The regulations that govern the non-manufacturer rule are outlined in 13 CFR 121.406.
No. In many instances the government awards the contract to the company that provides the best value, and this does not necessarily mean the company offering the lowest price. Other factors such as technical capability, past performance and quality may also be considered. PTAC can help you interpret a request for bid or proposal so that you understand which evaluation factors will be used in determining who gets the contract.
• Always request a debriefing.
• Ask who won the contract.
• Ask how you can improve for the next opportunity.
• Ask about what future opportunities will be available.
• If you feel there are opportunities with that agency for small purchases with companies like yours and you feel your contact was not interested in your business, identify if cold calling purchasing/departments would be appropriate. You can often find these contacts by doing creative searches on their websites or calling the general number on their website.
• Build relationships (support their goals; don’t do pressure sales).
• If all else fails, review your marketing plan.

General Contracting Information:

Federal, state, and local government agencies buy everything from toothpicks and cleaning services to spaceships and cancer research. The key is to determine which government agencies buy the products and/or services you sell and to develop a focused marketing strategy targeting those agencies. Look for opportunities that you are interested in and see what company was awarded the last contract and the terms – you can search https://www.usaspending.gov/ or SAM Contract Opportunities for recent awards.
The federal government purchases from businesses of all sizes, located throughout the country, for all types of services. Look for opportunities that you are interested in and see what company was awarded the last contract and the terms – you can search www.usaspending.gov or www.sam.gov for recent awards.
The government Request for Proposal, or RFP, is a process for bidding on government projects.
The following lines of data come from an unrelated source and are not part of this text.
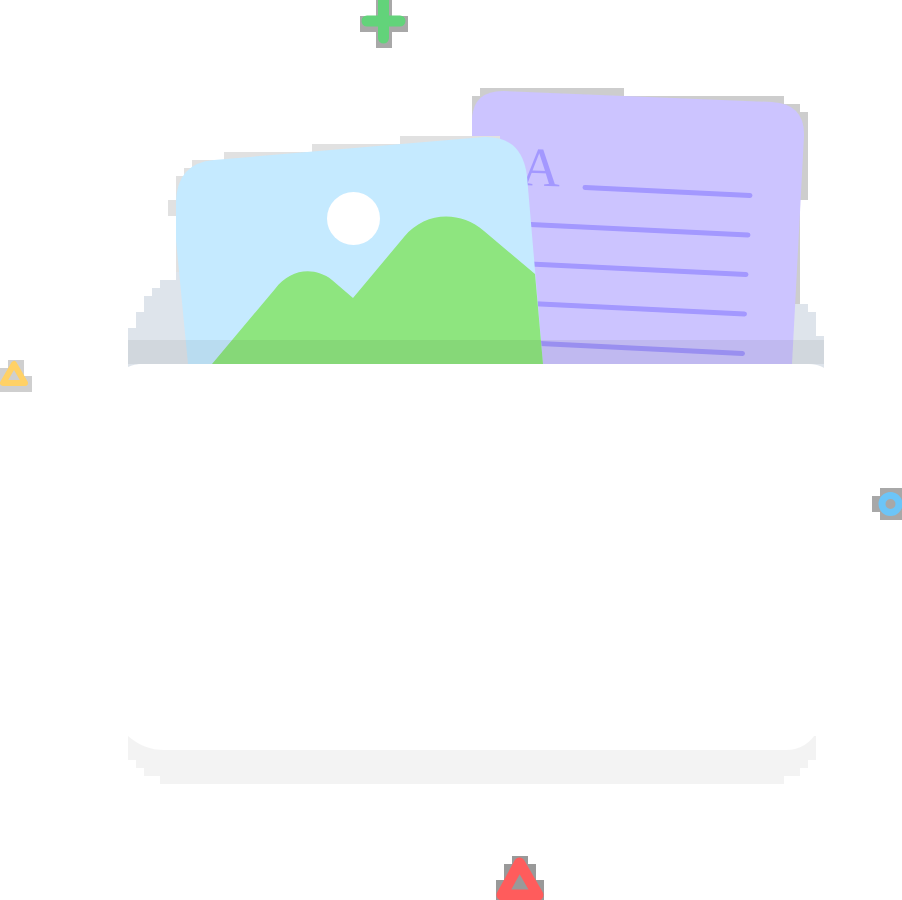
<!DOCTYPE html>
<html lang="en">
<head>
<meta charset="utf-8">
<title>Folder with files</title>
<style>
:root{--paper:#fff;--folder:#dee4eb;--shadow:#f3f3f3;--edge:#cdcdcd;--edge-light:#e1e1e1;--accent-edge:#a8a8a8;--sky:#c5eaff;--hill:#8ee57f;--doc:#ccc4ff;--ink:#a398ff;--green:#62d37a;--yellow:#ffd166;--blue:#6cc5f8;--red:#ff5c5c}
html,body{margin:0;background:var(--paper);overflow:hidden}
svg{display:block;width:902px;height:900px}
.letter{font:55px "Liberation Serif",serif;fill:var(--ink)}
.text-lines{stroke:var(--ink);stroke-width:5;stroke-linecap:round}
.ring{fill:none;stroke-linejoin:round}
</style>
</head>
<body>
<svg viewBox="0 0 902 900" role="img" aria-label="Open folder holding an image and a text document">
  <rect width="902" height="900" fill="var(--paper)"/>

  <g id="folder-back" fill="var(--folder)">
    <path d="M192 272H176V280H160V288H152V296H144V312H136V328H128V368L140 364H200Z"/>
    <path d="M780 300H800V304H808V312H816V336H824V368L808 364H780Z"/>
  </g>

  <g id="document">
    <path fill="var(--edge)" d="M472 136V96H480V88H624V96H784V104H800V112H808V200H800V304H780V120H500V136Z"/>
    <path fill="var(--doc)" d="M472 140V118Q474 91 503 91L772 102Q805 104 804 136L792 364H500Z"/>
    <text class="letter" x="520" y="185" transform="rotate(2 520 185)">A</text>
    <g class="text-lines">
      <path d="M585 187.5L750 195.5M520 224L748 235M520 263.500L746 274.500M520 303L744.500 314M520 342.500L742.500 353.500"/>
    </g>
  </g>

  <g id="image-card">
    <path fill="var(--edge-light)" d="M176 272V216H168V200H176V176H184V168H192V160H224V152H312V144H400V136H500V170H210V272Z"/>
    <path fill="var(--sky)" d="M188 364L176 240V202Q177 163 214 160L484 137Q522 136 527 176L543 364Z"/>
    <circle cx="353.500" cy="218.500" r="26.500" fill="var(--paper)"/>
    <path fill="var(--hill)" d="M212 364L275 289C290 269 314 266 332 280L353 298L404 237C425 212 459 210 484 231L535 274L543 364Z"/>
  </g>

  <rect id="pocket-shade" x="128" y="340" width="696" height="24" fill="#000" opacity=".06"/>

  <g id="folder-front">
    <path fill="var(--shadow)" d="M128 736H816V760H808V768H800V776H784V784H160V776H144V768H136V760H128Z"/>
    <path fill="var(--paper)" d="M128 367Q134 364 142 364H808Q818 364 824 368V730H818Q807 750 786 750H164Q144 750 128 736Z"/>
  </g>

  <g id="plus">
    <path fill="var(--accent-edge)" d="M376 0H392V16H408V32H392V48H376V32H360V16H376Z"/>
    <path fill="none" stroke="var(--green)" stroke-width="11" stroke-linecap="round" d="M383.500 -4V38M367 21H400"/>
  </g>
  <g id="yellow-triangle">
    <path fill="#cfcfcf" d="M0 368H8V360H24V376H32V392H0Z"/>
    <path class="ring" stroke="var(--yellow)" stroke-width="6" d="M14 364L3 383H25Z"/>
  </g>
  <g id="blue-ring">
    <path fill="var(--accent-edge)" d="M880 488H902V520H880V512H872V496H880Z"/>
    <circle class="ring" cx="890.500" cy="504" r="8.500" stroke="var(--blue)" stroke-width="7"/>
  </g>
  <g id="red-triangle">
    <path fill="#999" d="M512 856H528V864H536V880H544V900H496V880H504V864H512Z"/>
    <path class="ring" stroke="var(--red)" stroke-width="11" d="M519.500 863L502 895H538Z"/>
  </g>
</svg>
</body>
</html>
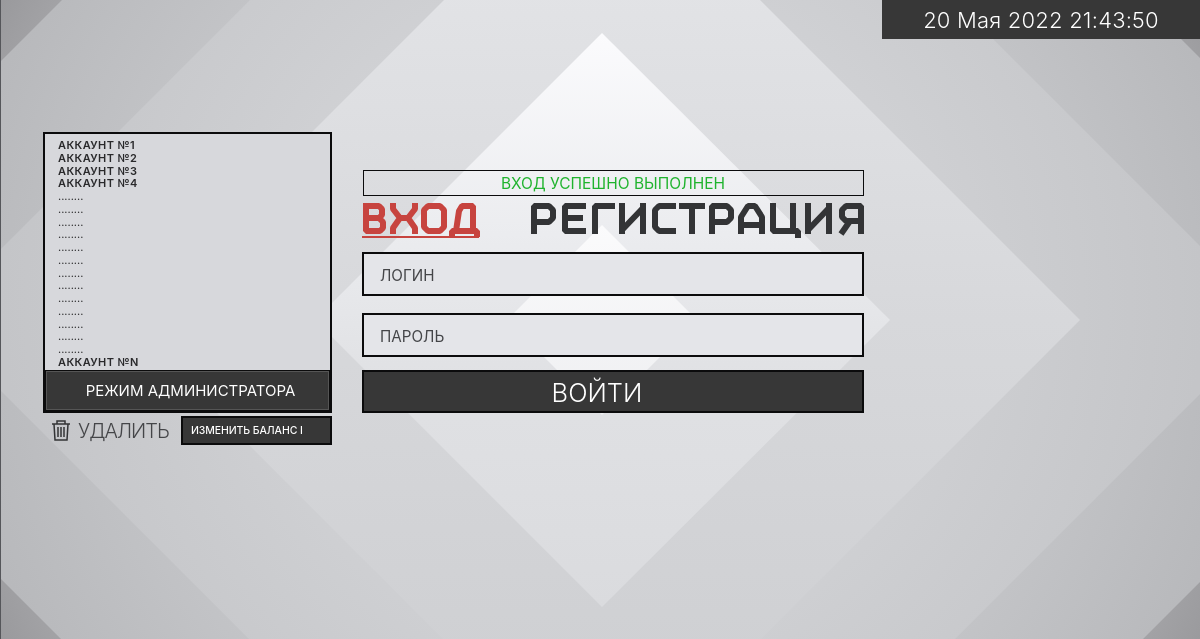
<!DOCTYPE html>
<html lang="ru">
<head>
<meta charset="utf-8">
<title>Вход</title>
<style>
:root{--ink:#0b0b0c;--dark:#373737;--light:#fff;--field:#e4e5e9;--panel:#d7d8dc;--text:#444548;--accent:#c7443f;--success:#1fb32d}
*{box-sizing:border-box;margin:0;padding:0}
html,body{width:1200px;height:639px;overflow:hidden}
body{position:relative;background:#c9cacd;font-family:Inter,"Open Sans",sans-serif;color:var(--text);white-space:nowrap}
a{color:inherit;text-decoration:none}
.backdrop{position:absolute;left:0;top:0;display:block}
.clock{position:absolute;left:882px;top:0;width:318px;height:39px;background:var(--dark);color:var(--light);display:flex;align-items:center;justify-content:center;font-size:22px;font-weight:300;letter-spacing:.2px}
.accounts{position:absolute;left:43px;top:132px;width:289px;height:313px}
.account-panel{height:281px;border:2px solid var(--ink);background:var(--panel);position:relative}
.account-list{list-style:none;padding:5px 0 0 13px;font-size:11px;line-height:12.76px;font-weight:600;letter-spacing:.4px;color:#29292b}
.account-list .blank{font-weight:400;letter-spacing:0}
.button{display:flex;align-items:center;justify-content:center;background:var(--dark);border:2px solid var(--ink);color:var(--light)}
.admin{position:absolute;left:0;right:0;bottom:0;height:41px;border-width:1px;box-shadow:inset 0 0 0 1px #555;font-size:15px;padding-left:6px}
.account-actions{display:flex;justify-content:space-between;margin-top:3px;height:29px}
.delete{display:flex;align-items:center;font-size:20px;font-weight:300;letter-spacing:-1px;margin-left:8px}
.delete svg{margin-right:7px}
.balance{width:151px;justify-content:flex-start;padding-left:8px;font-size:10.5px;font-weight:500;letter-spacing:-.1px}
.login{position:absolute;left:362px;top:170px;width:502px;height:243px}
.status{position:absolute;left:1px;top:0;width:501px;height:26px;border:1px solid var(--ink);display:flex;align-items:center;justify-content:center;font-size:15.5px;color:var(--success);padding-right:1px}
.tabs{position:absolute;left:0;top:30px;display:block}
.field{position:absolute;left:0;width:502px;height:44px;border:2px solid var(--ink);background:var(--field);display:flex;align-items:center;padding:2px 0 0 16px;font-size:15.2px}
.user{top:82px}
.password{top:143px}
.submit{position:absolute;left:0;top:200px;width:502px;height:43px;font-size:25.5px;font-weight:300;padding-right:32px;padding-top:1px}
</style>
</head>
<body>
<svg class="backdrop" width="1200" height="639" viewBox="0 0 1200 639" aria-hidden="true">
  <defs>
    <radialGradient id="corners" gradientUnits="userSpaceOnUse" cx="602" cy="320" r="690"><stop offset=".7" stop-color="#bcbcbf"/><stop offset="1" stop-color="#98989b"/></radialGradient>
    <radialGradient id="outer" gradientUnits="userSpaceOnUse" cx="602" cy="320" r="680"><stop offset=".5" stop-color="#cbcccf"/><stop offset="1" stop-color="#b6b7ba"/></radialGradient>
    <radialGradient id="wide" gradientUnits="userSpaceOnUse" cx="602" cy="300" r="600"><stop offset=".4" stop-color="#d3d4d7"/><stop offset="1" stop-color="#c4c5c8"/></radialGradient>
    <linearGradient id="middle" x2="0" y2="1"><stop offset=".15" stop-color="#e2e3e6"/><stop offset=".5" stop-color="#d7d8db"/><stop offset=".85" stop-color="#cfd0d3"/></linearGradient>
    <linearGradient id="inner" x2="0" y2="1"><stop offset="0" stop-color="#fbfbfd"/><stop offset=".35" stop-color="#ebecef"/><stop offset=".6" stop-color="#e0e1e4"/><stop offset="1" stop-color="#dadbde"/></linearGradient>
    <linearGradient id="core" x2="0" y2="1"><stop offset="0" stop-color="#fbfbfc"/><stop offset="1" stop-color="#eeeff1"/></linearGradient>
  </defs>
  <rect width="1200" height="639" fill="url(#corners)"/>
  <polygon points="602,-540 1462,320 602,1180 -258,320" fill="url(#outer)"/>
  <polygon points="602,-352 1274,320 602,992 -70,320" fill="url(#wide)"/>
  <polygon points="602,-158 1080,320 602,798 124,320" fill="url(#middle)"/>
  <polygon points="602,33 890,320 602,607 315,320" fill="url(#inner)"/>
  <polygon points="602,225 697,320 602,415 507,320" fill="url(#core)"/>
  <rect width="1" height="639" fill="#55565a"/>
</svg>

<time class="clock" datetime="2022-05-20T21:43:50">20 Мая 2022 21:43:50</time>

<aside class="accounts">
  <div class="account-panel">
    <ul class="account-list">
      <li>АККАУНТ №1</li>
      <li>АККАУНТ №2</li>
      <li>АККАУНТ №3</li>
      <li>АККАУНТ №4</li>
      <li class="blank">........</li>
      <li class="blank">........</li>
      <li class="blank">........</li>
      <li class="blank">........</li>
      <li class="blank">........</li>
      <li class="blank">........</li>
      <li class="blank">........</li>
      <li class="blank">........</li>
      <li class="blank">........</li>
      <li class="blank">........</li>
      <li class="blank">........</li>
      <li class="blank">........</li>
      <li class="blank">........</li>
      <li>АККАУНТ №N</li>
    </ul>
    <a class="button admin" href="#">РЕЖИМ АДМИНИСТРАТОРА</a>
  </div>
  <div class="account-actions">
    <a class="delete" href="#">
      <svg width="20" height="23" viewBox="0 0 20 23" fill="none" stroke="#333436" stroke-width="1.5" aria-hidden="true"><path d="M1 5H19M6 5V2H14V5M3 5L4 21H16L17 5M7 8V18M10 8V18M13 8V18"/></svg>
      УДАЛИТЬ
    </a>
    <a class="button balance" href="#">ИЗМЕНИТЬ БАЛАНС I</a>
  </div>
</aside>

<main class="login">
  <p class="status">ВХОД УСПЕШНО ВЫПОЛНЕН</p>
  <svg class="tabs" width="504" height="42" viewBox="362 200 504 42" fill="none" stroke-width="6" stroke-linejoin="bevel">
    <defs>
      <path id="letter-er" d="M3 34V6H18L22 10V18L18 22H3"/>
      <path id="letter-i" d="M3 3V34M3 30L24 8M24 3V34"/>
    </defs>
    <a href="#" role="img" aria-label="ВХОД">
      <g stroke="#c7443f">
        <path d="M366 206H379L382 209V215L379 218H366M379 218L383 222V228L380 231H366V203"/>
        <path d="M393 203V209L400 218H408L415 209V203M393 234V228L400 218M408 218L415 228V234"/>
        <path d="M428 206H440L444 210V227L440 231H428L424 227V210Z"/>
        <path d="M452 237V231H477V237M456 231L459 211L462 206H473V231"/>
        <path d="M362 237H479" stroke-width="2"/>
      </g>
    </a>
    <a href="#" role="img" aria-label="РЕГИСТРАЦИЯ">
      <g stroke="#333436">
        <use href="#letter-er" x="531" y="200"/>
        <path d="M586 206H565V231H586M565 218H583"/>
        <path d="M595 234V206H615"/>
        <use href="#letter-i" x="619" y="200"/>
        <path d="M676 206H659L655 210V227L659 231H676"/>
        <path d="M679 206H705M692 206V234"/>
        <use href="#letter-er" x="709" y="200"/>
        <path d="M741 234V217L748 206H755L762 217V234M741 225H762"/>
        <path d="M773 203V231H798V238M793 203V231"/>
        <use href="#letter-i" x="805" y="200"/>
        <path d="M861 234V206H846L842 210V217L846 221H861M850 221L841 234"/>
      </g>
    </a>
  </svg>
  <div class="field user">ЛОГИН</div>
  <div class="field password">ПАРОЛЬ</div>
  <a class="button submit" href="#">ВОЙТИ</a>
</main>
</body>
</html>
Once a government agency releases an RFP bidders can submit a proposal and attempt to win the work contract. The RFP government bids process is a precise proposal application that is highly regulated.
The U.S. General Services Administration (GSA) purchases goods and services of all kinds, many of them being commercial or general purpose in nature. The GSA helps other federal and even state and local agencies obtain merchandise and services at volume discount pricing. In terms of the dollar amount of purchases by federal agencies, the GSA is the third largest buyer. GSA Schedule (also referred to as Multiple Award Schedule (MAS) and Federal Supply Schedule ) is a long-term governmentwide contract with commercial firms providing federal, state, and local government buyers access to more than 11 million commercial supplies (products) and services at volume discount pricing.

Georgia State Specific:

Yes, the Georgia Dept of Transportation (GDOT) offers a Disadvantaged Business Enterprise (DBE) certification to compete for contracts and subcontracts in Georgia. The Georgia Dept of Administrative Services-TEAM GA Marketplace offers a Minority Business Enterprise (MBE) certification to help small businesses market to Georgia prime contractors for subcontracting opportunities.
Please note that the state of Georgia does not have set-aside contracting opportunities for small businesses unless the procurement requires federal dollars.